_EXERCISE GOAL_
Go through the material that comes after this and count the lines containing "changes"; report only the count.

+---+

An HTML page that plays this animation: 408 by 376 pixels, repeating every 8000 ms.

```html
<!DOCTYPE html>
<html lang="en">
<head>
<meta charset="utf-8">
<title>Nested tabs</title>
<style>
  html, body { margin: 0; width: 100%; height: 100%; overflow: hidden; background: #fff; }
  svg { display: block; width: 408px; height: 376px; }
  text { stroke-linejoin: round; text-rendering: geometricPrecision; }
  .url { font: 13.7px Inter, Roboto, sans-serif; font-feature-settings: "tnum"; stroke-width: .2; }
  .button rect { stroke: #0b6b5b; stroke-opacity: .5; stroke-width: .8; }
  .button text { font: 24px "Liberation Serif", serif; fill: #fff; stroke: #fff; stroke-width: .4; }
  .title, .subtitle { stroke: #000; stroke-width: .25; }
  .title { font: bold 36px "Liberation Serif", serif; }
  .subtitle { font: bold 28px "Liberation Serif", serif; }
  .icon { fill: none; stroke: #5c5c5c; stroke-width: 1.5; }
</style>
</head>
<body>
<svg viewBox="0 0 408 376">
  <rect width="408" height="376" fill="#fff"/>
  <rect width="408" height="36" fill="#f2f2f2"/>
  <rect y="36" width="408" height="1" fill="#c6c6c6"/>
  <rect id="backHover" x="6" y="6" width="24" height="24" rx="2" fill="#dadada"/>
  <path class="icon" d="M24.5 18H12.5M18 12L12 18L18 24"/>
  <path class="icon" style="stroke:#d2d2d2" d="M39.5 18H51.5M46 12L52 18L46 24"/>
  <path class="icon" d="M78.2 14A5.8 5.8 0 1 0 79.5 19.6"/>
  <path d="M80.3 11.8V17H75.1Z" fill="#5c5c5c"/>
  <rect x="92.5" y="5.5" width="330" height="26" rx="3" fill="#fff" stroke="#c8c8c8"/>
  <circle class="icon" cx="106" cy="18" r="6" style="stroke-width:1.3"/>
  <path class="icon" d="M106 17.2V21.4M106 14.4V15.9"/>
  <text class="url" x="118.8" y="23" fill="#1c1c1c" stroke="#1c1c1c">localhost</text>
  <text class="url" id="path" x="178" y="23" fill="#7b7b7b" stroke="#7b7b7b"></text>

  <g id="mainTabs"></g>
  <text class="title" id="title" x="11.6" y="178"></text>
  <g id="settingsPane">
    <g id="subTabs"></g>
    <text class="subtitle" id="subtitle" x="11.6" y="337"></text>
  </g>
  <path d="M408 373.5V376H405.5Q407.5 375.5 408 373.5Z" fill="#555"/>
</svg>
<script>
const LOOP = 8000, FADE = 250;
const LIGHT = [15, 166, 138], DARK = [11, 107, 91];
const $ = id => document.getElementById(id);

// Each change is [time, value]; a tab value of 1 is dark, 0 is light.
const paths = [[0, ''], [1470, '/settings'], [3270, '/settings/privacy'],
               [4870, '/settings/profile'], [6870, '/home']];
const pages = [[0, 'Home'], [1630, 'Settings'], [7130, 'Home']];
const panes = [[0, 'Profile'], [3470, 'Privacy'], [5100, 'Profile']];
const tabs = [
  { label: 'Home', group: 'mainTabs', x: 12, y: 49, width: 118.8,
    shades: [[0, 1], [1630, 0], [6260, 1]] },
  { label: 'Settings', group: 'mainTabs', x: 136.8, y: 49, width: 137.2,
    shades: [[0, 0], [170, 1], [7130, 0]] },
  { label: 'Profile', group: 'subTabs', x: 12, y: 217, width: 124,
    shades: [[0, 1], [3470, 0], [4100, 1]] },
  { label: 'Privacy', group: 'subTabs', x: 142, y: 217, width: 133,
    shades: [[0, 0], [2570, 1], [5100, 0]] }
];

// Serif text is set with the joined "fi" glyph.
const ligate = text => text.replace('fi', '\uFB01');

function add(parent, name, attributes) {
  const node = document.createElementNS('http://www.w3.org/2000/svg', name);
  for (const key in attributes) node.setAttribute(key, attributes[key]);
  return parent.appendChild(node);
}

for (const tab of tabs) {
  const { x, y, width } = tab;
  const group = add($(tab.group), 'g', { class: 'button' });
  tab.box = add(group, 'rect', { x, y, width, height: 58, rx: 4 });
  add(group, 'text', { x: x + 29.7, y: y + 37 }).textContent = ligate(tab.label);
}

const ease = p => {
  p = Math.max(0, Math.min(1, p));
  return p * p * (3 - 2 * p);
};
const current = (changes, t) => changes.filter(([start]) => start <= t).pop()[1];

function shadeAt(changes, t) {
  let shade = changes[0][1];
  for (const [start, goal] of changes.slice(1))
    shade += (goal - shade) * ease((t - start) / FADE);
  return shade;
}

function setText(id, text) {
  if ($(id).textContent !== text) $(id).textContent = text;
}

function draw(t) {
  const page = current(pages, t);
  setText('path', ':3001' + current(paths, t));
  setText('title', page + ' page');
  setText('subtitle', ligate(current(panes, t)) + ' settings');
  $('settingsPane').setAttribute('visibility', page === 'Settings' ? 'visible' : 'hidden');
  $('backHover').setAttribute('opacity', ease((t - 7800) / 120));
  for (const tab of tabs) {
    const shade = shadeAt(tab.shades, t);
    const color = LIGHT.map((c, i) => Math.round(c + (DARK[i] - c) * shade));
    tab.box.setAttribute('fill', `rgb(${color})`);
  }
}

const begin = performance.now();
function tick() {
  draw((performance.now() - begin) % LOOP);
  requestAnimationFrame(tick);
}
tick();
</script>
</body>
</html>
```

+---+

_SOLVED PROBLEM_
4